# Your assignment
Collect the lines of the entries where "linejoin" shows up.

# Data records
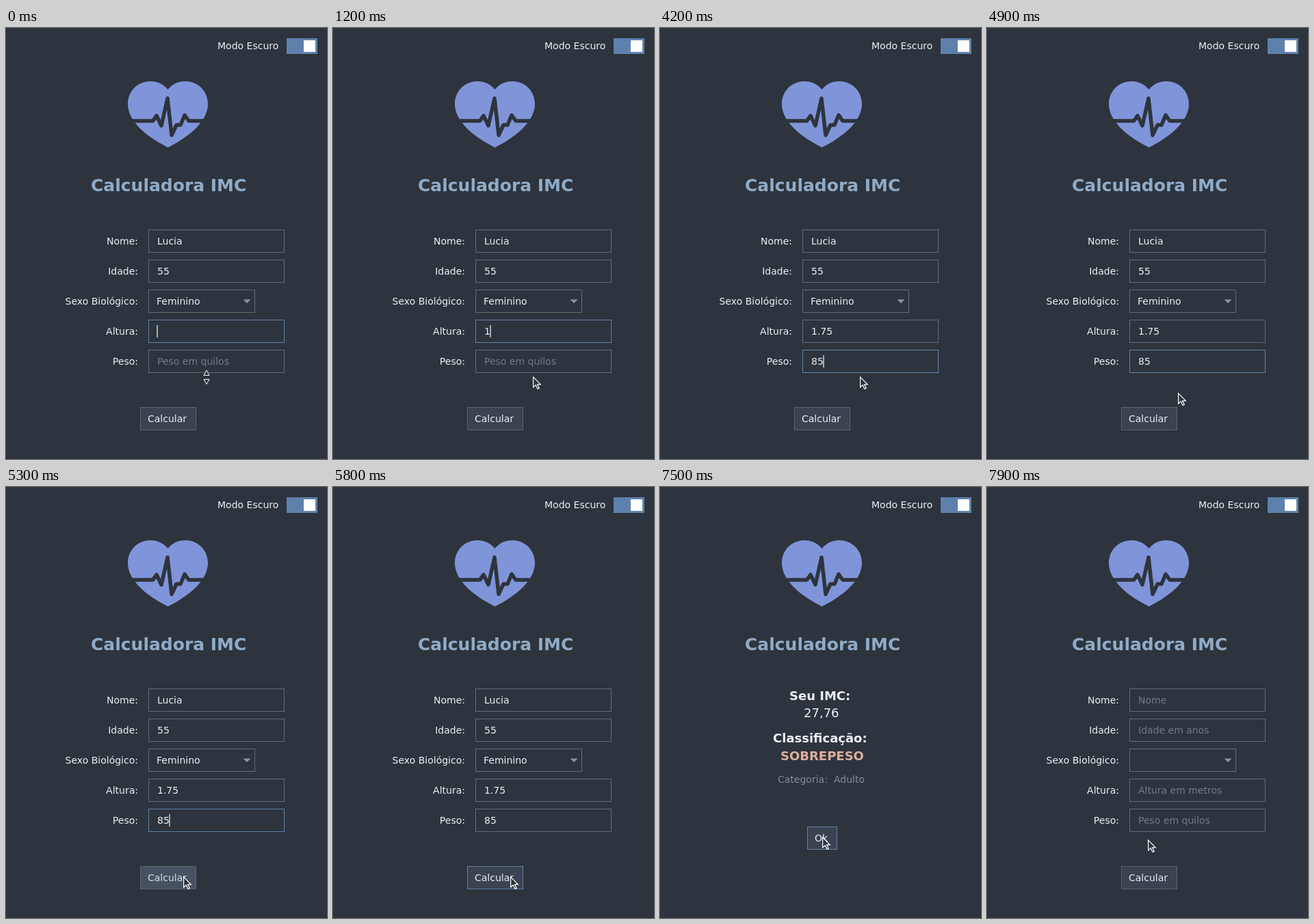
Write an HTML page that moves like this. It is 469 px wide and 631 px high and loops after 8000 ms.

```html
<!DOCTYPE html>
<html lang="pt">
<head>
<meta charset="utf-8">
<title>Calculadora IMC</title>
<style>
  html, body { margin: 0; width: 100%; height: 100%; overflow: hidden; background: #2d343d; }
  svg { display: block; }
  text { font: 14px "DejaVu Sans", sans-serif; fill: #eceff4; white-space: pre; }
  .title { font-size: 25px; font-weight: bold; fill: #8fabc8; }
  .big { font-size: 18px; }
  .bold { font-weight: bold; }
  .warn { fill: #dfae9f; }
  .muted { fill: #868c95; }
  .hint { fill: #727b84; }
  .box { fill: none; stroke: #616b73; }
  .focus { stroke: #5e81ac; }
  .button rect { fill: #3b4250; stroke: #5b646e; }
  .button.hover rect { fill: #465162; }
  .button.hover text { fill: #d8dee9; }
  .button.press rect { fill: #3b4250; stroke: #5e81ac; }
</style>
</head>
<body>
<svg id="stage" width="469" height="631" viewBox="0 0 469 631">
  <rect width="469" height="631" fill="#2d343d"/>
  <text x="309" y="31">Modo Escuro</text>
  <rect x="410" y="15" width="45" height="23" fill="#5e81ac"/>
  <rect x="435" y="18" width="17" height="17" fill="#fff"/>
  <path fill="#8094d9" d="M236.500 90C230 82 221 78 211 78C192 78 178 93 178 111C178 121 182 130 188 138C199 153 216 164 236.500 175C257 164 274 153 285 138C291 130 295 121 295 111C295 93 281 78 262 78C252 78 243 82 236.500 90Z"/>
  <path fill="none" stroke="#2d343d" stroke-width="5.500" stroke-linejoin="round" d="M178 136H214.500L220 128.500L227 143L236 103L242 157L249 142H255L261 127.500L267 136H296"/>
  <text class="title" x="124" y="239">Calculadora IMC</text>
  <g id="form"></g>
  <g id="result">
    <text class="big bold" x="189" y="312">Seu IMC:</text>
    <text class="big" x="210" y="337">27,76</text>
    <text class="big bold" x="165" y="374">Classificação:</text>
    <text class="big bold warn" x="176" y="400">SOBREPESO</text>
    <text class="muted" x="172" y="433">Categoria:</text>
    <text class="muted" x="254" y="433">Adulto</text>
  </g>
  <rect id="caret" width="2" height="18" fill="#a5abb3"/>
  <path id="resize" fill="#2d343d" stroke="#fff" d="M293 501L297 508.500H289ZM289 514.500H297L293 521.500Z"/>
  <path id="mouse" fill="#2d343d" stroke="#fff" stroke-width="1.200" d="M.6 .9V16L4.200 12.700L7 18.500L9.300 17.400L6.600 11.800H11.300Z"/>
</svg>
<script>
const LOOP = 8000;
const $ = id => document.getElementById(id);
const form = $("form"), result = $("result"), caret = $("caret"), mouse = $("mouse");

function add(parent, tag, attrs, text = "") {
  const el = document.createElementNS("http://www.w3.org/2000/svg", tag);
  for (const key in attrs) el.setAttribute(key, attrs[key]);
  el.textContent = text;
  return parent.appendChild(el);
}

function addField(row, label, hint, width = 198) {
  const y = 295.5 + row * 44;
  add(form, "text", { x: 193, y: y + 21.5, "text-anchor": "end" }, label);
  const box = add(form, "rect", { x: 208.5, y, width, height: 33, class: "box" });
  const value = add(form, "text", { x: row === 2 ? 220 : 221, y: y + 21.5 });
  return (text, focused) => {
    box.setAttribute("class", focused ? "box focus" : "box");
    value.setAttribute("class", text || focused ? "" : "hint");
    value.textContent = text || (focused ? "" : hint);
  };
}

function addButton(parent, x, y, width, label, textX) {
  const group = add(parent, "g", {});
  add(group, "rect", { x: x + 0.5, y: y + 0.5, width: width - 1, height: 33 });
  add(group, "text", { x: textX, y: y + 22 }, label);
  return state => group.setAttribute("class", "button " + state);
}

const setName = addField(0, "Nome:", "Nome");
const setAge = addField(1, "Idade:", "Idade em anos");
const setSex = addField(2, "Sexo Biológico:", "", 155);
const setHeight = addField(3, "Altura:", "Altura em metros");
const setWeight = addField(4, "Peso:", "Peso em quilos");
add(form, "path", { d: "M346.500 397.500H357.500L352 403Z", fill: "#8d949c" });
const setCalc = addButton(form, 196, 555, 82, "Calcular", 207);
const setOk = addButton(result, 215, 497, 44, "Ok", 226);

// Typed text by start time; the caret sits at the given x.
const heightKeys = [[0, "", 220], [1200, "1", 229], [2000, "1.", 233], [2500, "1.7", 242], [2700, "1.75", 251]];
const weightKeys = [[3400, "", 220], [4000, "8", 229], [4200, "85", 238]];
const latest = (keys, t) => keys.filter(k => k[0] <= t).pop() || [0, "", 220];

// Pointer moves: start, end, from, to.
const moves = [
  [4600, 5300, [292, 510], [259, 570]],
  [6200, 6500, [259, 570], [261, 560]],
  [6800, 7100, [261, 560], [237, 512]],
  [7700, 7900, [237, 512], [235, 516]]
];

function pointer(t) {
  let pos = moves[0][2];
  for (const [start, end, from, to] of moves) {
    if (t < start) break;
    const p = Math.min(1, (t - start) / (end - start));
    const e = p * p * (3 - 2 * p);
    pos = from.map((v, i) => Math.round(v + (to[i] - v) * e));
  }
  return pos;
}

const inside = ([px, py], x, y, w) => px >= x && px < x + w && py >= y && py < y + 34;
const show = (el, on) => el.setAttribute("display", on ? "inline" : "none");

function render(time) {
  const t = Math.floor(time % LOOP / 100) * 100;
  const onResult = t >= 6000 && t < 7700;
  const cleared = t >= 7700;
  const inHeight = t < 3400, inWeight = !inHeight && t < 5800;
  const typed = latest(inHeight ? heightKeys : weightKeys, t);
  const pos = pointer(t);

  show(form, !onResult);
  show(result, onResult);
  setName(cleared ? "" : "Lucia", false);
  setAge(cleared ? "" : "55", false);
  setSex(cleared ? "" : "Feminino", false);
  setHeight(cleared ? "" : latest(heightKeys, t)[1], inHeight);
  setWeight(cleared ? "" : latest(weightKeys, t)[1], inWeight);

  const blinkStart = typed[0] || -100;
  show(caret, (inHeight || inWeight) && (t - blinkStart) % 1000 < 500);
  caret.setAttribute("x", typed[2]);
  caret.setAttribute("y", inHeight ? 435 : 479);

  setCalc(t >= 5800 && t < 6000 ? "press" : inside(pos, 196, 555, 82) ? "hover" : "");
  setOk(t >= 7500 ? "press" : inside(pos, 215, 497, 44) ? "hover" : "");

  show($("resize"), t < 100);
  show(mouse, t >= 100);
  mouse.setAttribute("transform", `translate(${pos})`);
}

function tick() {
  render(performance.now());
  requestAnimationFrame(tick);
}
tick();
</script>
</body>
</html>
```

* * *

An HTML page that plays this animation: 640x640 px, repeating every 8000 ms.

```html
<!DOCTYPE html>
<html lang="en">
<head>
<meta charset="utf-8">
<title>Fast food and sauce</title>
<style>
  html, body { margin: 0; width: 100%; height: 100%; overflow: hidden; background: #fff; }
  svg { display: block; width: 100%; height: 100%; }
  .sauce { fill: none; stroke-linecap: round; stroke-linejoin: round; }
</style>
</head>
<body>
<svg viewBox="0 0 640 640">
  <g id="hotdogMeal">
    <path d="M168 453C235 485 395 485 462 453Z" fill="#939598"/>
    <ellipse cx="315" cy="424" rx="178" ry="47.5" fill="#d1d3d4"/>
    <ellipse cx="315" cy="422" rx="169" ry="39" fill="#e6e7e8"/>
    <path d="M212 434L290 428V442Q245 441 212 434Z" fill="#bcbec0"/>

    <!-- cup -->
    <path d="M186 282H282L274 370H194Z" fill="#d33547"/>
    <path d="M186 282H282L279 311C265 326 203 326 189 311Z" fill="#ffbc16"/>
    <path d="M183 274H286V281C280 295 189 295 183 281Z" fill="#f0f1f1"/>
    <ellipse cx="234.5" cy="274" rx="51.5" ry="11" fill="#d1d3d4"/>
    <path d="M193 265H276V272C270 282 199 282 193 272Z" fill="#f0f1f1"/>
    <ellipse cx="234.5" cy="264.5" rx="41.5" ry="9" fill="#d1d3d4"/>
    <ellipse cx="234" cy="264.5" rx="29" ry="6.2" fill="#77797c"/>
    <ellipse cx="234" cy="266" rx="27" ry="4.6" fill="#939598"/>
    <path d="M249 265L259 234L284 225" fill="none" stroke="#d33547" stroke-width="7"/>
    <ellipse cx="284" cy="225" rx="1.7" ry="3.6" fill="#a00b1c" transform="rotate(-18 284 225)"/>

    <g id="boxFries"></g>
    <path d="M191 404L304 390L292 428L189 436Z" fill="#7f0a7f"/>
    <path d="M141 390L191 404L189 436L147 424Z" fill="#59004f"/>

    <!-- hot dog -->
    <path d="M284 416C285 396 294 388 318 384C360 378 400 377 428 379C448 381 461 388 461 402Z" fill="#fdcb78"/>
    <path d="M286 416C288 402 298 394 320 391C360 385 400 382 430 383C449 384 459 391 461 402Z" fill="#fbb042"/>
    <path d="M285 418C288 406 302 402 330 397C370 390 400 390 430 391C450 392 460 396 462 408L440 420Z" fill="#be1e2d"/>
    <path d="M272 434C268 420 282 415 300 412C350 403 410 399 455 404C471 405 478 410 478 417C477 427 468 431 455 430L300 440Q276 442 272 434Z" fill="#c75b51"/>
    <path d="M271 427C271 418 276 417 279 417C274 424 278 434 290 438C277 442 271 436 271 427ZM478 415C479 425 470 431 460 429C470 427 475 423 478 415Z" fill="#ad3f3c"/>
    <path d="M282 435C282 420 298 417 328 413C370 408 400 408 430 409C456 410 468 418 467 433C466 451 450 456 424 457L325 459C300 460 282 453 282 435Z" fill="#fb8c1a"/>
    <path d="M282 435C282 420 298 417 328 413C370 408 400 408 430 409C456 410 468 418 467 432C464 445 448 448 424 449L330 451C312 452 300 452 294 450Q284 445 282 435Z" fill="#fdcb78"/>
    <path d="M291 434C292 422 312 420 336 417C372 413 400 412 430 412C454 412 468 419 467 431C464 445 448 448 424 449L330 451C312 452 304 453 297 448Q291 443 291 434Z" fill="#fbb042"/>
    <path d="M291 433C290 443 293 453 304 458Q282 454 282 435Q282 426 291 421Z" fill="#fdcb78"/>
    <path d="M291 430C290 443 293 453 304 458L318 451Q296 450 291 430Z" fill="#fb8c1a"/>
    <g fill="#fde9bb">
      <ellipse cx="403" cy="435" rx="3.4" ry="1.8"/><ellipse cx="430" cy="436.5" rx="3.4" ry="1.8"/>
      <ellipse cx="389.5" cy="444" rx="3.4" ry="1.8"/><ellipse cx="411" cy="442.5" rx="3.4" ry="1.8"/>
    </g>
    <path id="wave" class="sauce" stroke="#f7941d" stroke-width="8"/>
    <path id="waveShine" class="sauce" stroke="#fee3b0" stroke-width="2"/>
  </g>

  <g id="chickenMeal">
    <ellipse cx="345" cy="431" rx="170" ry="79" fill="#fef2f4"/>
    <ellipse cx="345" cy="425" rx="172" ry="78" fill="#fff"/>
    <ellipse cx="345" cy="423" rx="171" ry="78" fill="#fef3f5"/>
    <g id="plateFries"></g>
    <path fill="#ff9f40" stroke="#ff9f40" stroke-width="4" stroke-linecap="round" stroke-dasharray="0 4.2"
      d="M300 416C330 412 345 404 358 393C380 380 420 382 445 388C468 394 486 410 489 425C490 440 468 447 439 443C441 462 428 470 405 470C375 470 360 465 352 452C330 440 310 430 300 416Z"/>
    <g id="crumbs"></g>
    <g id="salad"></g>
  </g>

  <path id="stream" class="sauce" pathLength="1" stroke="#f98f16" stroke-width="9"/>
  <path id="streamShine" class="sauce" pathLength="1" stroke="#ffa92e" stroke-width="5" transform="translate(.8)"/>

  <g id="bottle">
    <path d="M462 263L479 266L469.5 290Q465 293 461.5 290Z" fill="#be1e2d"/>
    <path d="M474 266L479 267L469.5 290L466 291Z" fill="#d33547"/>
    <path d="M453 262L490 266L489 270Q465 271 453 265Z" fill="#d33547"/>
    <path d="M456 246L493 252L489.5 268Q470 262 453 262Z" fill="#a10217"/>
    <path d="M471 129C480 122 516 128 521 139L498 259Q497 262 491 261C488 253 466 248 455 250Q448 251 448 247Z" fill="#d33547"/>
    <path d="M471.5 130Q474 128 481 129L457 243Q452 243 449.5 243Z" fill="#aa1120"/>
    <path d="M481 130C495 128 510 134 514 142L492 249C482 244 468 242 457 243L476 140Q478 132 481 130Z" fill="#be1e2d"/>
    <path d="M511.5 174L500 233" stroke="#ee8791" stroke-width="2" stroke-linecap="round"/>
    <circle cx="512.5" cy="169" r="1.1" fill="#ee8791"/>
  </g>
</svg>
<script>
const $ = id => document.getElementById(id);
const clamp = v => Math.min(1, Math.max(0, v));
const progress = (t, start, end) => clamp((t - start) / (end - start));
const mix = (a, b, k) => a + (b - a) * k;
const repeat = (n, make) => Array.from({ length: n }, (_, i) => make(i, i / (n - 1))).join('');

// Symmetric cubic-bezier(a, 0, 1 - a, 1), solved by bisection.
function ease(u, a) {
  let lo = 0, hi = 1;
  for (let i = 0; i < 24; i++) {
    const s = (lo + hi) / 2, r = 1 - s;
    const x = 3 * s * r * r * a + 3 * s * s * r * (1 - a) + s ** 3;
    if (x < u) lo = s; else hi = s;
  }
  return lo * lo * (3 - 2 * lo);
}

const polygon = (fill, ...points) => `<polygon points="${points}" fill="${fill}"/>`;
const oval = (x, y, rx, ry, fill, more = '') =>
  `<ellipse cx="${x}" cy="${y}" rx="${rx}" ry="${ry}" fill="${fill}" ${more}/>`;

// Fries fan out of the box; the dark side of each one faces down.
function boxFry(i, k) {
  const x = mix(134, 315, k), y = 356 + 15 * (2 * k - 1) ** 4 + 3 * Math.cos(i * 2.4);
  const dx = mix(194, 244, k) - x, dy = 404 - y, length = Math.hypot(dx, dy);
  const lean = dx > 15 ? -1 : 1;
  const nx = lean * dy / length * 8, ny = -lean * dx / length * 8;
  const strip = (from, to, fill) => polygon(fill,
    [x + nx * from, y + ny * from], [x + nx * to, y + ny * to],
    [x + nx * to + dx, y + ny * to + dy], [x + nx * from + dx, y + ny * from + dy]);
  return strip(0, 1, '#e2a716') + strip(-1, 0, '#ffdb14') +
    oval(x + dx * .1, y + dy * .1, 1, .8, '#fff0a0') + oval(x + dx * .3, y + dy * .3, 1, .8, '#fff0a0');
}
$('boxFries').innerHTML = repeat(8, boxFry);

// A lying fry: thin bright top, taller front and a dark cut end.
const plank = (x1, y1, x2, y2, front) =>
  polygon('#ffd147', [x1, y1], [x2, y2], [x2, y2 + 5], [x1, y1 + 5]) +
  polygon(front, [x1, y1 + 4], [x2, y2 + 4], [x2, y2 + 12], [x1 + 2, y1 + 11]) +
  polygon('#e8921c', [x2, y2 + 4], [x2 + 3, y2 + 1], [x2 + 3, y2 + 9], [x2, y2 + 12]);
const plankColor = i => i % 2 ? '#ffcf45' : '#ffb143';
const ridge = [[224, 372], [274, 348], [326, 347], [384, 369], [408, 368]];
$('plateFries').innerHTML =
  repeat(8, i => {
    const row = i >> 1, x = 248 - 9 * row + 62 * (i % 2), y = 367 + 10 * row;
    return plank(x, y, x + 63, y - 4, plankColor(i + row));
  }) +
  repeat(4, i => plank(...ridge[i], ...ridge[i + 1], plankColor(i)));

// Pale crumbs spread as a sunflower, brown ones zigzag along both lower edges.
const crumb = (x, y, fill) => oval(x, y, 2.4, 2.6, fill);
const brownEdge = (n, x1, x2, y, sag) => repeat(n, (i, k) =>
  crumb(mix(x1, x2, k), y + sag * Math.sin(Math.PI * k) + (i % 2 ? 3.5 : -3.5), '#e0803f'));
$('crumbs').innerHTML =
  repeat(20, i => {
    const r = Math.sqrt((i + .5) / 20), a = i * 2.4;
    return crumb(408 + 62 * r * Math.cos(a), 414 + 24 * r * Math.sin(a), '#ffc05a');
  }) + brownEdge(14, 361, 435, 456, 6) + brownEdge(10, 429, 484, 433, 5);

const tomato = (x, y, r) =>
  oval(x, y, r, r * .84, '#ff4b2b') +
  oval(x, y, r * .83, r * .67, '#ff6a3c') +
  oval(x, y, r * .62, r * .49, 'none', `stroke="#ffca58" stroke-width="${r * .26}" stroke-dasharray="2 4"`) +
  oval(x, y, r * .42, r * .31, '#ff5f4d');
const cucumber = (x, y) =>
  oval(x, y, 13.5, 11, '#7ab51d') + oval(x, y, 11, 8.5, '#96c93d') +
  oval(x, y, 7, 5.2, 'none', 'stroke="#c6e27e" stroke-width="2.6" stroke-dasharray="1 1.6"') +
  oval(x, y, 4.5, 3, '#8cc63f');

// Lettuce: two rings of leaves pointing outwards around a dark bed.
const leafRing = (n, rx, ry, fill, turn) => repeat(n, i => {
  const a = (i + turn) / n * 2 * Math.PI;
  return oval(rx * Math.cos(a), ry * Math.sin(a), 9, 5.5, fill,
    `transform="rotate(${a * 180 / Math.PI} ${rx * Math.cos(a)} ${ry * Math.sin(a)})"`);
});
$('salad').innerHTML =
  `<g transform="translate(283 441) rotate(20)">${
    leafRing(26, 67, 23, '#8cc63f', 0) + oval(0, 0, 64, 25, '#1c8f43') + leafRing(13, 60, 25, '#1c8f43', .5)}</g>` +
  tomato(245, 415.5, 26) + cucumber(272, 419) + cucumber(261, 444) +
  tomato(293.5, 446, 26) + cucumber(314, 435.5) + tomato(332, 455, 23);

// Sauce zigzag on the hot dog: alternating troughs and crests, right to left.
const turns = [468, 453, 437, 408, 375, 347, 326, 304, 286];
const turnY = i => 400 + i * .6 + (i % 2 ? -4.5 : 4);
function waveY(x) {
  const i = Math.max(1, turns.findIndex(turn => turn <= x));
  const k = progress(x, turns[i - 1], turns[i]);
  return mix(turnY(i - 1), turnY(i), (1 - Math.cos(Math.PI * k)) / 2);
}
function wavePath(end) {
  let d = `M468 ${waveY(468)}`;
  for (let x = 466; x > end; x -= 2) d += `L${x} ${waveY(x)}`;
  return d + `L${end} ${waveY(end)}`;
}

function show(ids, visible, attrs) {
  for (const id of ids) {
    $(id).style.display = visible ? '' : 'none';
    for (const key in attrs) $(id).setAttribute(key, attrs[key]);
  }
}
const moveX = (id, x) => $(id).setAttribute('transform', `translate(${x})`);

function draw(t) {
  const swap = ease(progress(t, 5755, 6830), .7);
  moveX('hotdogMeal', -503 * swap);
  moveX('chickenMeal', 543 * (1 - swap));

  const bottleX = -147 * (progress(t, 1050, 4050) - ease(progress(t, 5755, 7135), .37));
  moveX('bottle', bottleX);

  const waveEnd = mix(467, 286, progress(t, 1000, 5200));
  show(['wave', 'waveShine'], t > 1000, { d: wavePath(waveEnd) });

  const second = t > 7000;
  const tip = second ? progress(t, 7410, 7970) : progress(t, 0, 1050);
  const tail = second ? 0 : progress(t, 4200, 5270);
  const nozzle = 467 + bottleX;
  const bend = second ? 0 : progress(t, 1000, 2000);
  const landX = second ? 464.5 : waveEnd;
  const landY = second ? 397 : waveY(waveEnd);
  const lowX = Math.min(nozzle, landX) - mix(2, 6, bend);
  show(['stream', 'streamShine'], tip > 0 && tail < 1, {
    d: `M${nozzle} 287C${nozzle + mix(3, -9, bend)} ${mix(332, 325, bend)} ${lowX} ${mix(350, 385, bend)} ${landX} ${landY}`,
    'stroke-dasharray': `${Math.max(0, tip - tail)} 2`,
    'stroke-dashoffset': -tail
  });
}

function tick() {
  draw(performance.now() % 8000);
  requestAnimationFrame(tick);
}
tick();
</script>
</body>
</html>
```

# Your solution
  <path fill="none" stroke="#2d343d" stroke-width="5.500" stroke-linejoin="round" d="M178 136H214.500L220 128.500L227 143L236 103L242 157L249 142H255L261 127.500L267 136H296"/>
  .sauce { fill: none; stroke-linecap: round; stroke-linejoin: round; }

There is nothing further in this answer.